**Task directions**
The answer should be each line from the entries below that has the word "jointOffset" in it.
····················
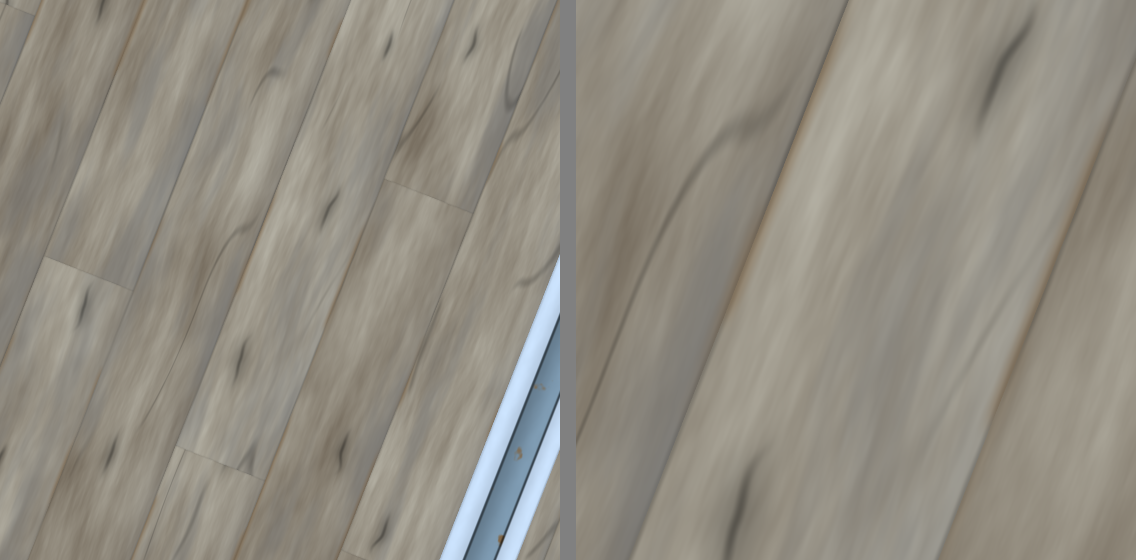
Left: the whole. Right: its middle third, enlarged.
A WebGL 1 fragment shader for this texture:

```glsl
precision highp float;
// Weathered oak-look floor planks laid on a slant, crossed by a pale metal track.
// The canvas is rotated into plank axes; staggered boards get stretched noise
// for grain, hashed knots, thin cracks and soft grey seams.
uniform vec2 u_resolution;

#define SLANT 0.3752
#define PLANK_WIDTH 0.1715
#define FIRST_SEAM -0.126
#define PLANK_LENGTH 1.5
#define KNOT_SPACING 0.31
#define TRACK_START 0.730
#define WOOD_DARK vec3(0.49, 0.455, 0.40)
#define WOOD_LIGHT vec3(0.69, 0.675, 0.625)
#define WOOD_GREY vec3(0.47, 0.47, 0.465)
#define RUST vec3(0.50, 0.40, 0.28)
#define METAL_LIGHT vec3(0.78, 0.87, 0.97)
#define METAL_DARK vec3(0.44, 0.54, 0.62)

float hash(vec2 p) {
  return fract(sin(dot(p, vec2(127.1, 311.7))) * 43758.55);
}

float noise(vec2 p) {
  vec2 i = floor(p), f = fract(p);
  f = f * f * (3.0 - 2.0 * f);
  return mix(mix(hash(i), hash(i + vec2(1, 0)), f.x),
             mix(hash(i + vec2(0, 1)), hash(i + vec2(1, 1)), f.x), f.y);
}

float fbm(vec2 p) {
  float sum = 0.0, amp = 0.53;
  for (int i = 0; i < 4; i++) {
    sum += amp * noise(p);
    p = p * 2.03 + 17.3;
    amp *= 0.5;
  }
  return sum;
}

// 1 on a line at distance 0, fading to 0 at the given width
float line(float d, float width) {
  return 1.0 - smoothstep(0.0, width, abs(d));
}

// Staggered end joint: odd rows sit far along, all rows drift
float jointOffset(float row) {
  float drift = 0.534 - 0.1555 * row + 0.0205 * row * row;
  return drift + mod(row, 2.0) * (0.84 - 0.069 * row);
}

// x: soft dark halo, y: narrow split through the knot
vec2 knot(float across, float along, float seed) {
  float s = along / KNOT_SPACING + hash(vec2(seed, 4.0));
  vec2 id = vec2(floor(s), seed);
  vec2 d = vec2(across - mix(0.3, 0.7, hash(id + 2.0)) * PLANK_WIDTH,
                (fract(s) - 0.5) * KNOT_SPACING);
  d.x += 0.014 * (noise(vec2(d.y * 32.0, seed + id.x * 7.0)) - 0.5);
  float size = mix(0.6, 1.15, hash(id + 5.0));
  float present = step(0.5, hash(id + 9.0));
  float halo = exp(-dot(d * vec2(75, 27), d * vec2(75, 27)) / (size * size));
  float split = line(d.x, 0.005) * (1.0 - smoothstep(0.01, 0.055 * size, abs(d.y)));
  return present * vec2(halo, split);
}

vec3 wood(vec2 q) {
  float s = (q.x - FIRST_SEAM) / PLANK_WIDTH;
  float row = floor(s), across = fract(s) * PLANK_WIDTH;
  float run = (q.y - jointOffset(row)) / PLANK_LENGTH;
  float board = floor(run);
  float seed = floor(hash(vec2(row, board) + 3.7) * 90.0);
  float toSeam = min(across, PLANK_WIDTH - across);
  float toJoint = min(fract(run), 1.0 - fract(run)) * PLANK_LENGTH;

  // Broad clouds, long streaks and fine fibres
  vec2 g = q + seed * vec2(1.37, 2.11);
  g.x += 0.012 * (noise(g * vec2(9, 6)) - 0.5);
  float cloud = fbm(g * vec2(13, 4.5));
  float streak = fbm(g * vec2(48, 5));
  float fibre = fbm(g * vec2(150, 24));
  float tone = 0.14 * (hash(vec2(seed, 1.0)) - 0.5) + (board < 0.0 ? -0.07 : 0.08);
  float light = 0.54 + tone + 1.0 * (cloud - 0.5) + 0.65 * (streak - 0.5)
              + 0.35 * (fibre - 0.5);
  vec3 col = mix(WOOD_DARK, WOOD_LIGHT, light);

  // Grey cast in patches and along the right side of each board
  float patches = smoothstep(0.45, 0.75, fbm(g * vec2(22, 3.5) + 31.0));
  float side = exp(-(PLANK_WIDTH - across) / 0.022);
  col = mix(col, WOOD_GREY, 0.45 * patches + side * (0.15 + 0.4 * cloud));

  // Knots and occasional long cracks
  vec2 k = knot(across, q.y, seed);
  col *= 1.0 - 0.2 * k.x - 0.22 * k.y;
  float crack = line(noise(g * vec2(19, 2.6) + 50.0) - 0.5, 0.035);
  col *= 1.0 - 0.17 * crack * smoothstep(0.56, 0.74, noise(g * vec2(14, 5) + 8.0));

  // Worn seams, faint end joints and brown stains
  float wear = noise(vec2(row * 9.0, q.y * 7.0));
  col *= 1.0 - line(toSeam, 0.0035) * (0.06 + 0.16 * wear);
  col *= 1.0 - 0.06 * line(toJoint, 0.003);
  float stain = smoothstep(0.62, 0.9, noise(vec2(row * 5.0 + 2.0, q.y * 11.0)));
  return mix(col, RUST, 0.5 * stain * line(toSeam, 0.009));
}

// Two pale rails around a darker groove; x is measured from the left edge
vec3 track(float x, vec2 q) {
  float groove = smoothstep(0.037, 0.040, x) * (1.0 - smoothstep(0.092, 0.095, x));
  vec3 rail = METAL_LIGHT * (0.97 + 0.05 * sin(x * 120.0));
  vec3 channel = METAL_DARK * mix(0.9, 1.13, smoothstep(0.04, 0.085, x));
  float rust = smoothstep(0.70, 0.85, fbm(q * vec2(34, 25) + 6.0));
  vec3 col = mix(rail, mix(channel, RUST, rust), groove);
  col *= 1.0 - 0.5 * line(x - 0.041, 0.004) - 0.6 * line(x - 0.092, 0.004);
  col *= 1.0 - 0.12 * line(x, 0.005) - 0.2 * line(x - 0.128, 0.004);
  return col * (0.98 + 0.04 * fbm(q * vec2(90, 40)));
}

vec3 scene(vec2 p) {
  vec2 q = vec2(dot(p, vec2(cos(SLANT), -sin(SLANT))),
                dot(p, vec2(sin(SLANT), cos(SLANT))));
  float x = q.x - TRACK_START;
  return x > 0.0 && x < 0.128 ? track(x, q) : wood(q);
}

void main() {
  // Four samples per pixel smooth every edge
  vec3 sum = vec3(0.0);
  for (int i = 0; i < 4; i++) {
    float n = float(i);
    vec2 shift = vec2(mod(n, 2.0), floor(n / 2.0)) * 0.5 - 0.25;
    sum += scene((gl_FragCoord.xy + shift) / u_resolution);
  }
  gl_FragColor = vec4(sum / 4.0, 1.0);
}
```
····················
**Task solution**
float jointOffset(float row) {
  float run = (q.y - jointOffset(row)) / PLANK_LENGTH;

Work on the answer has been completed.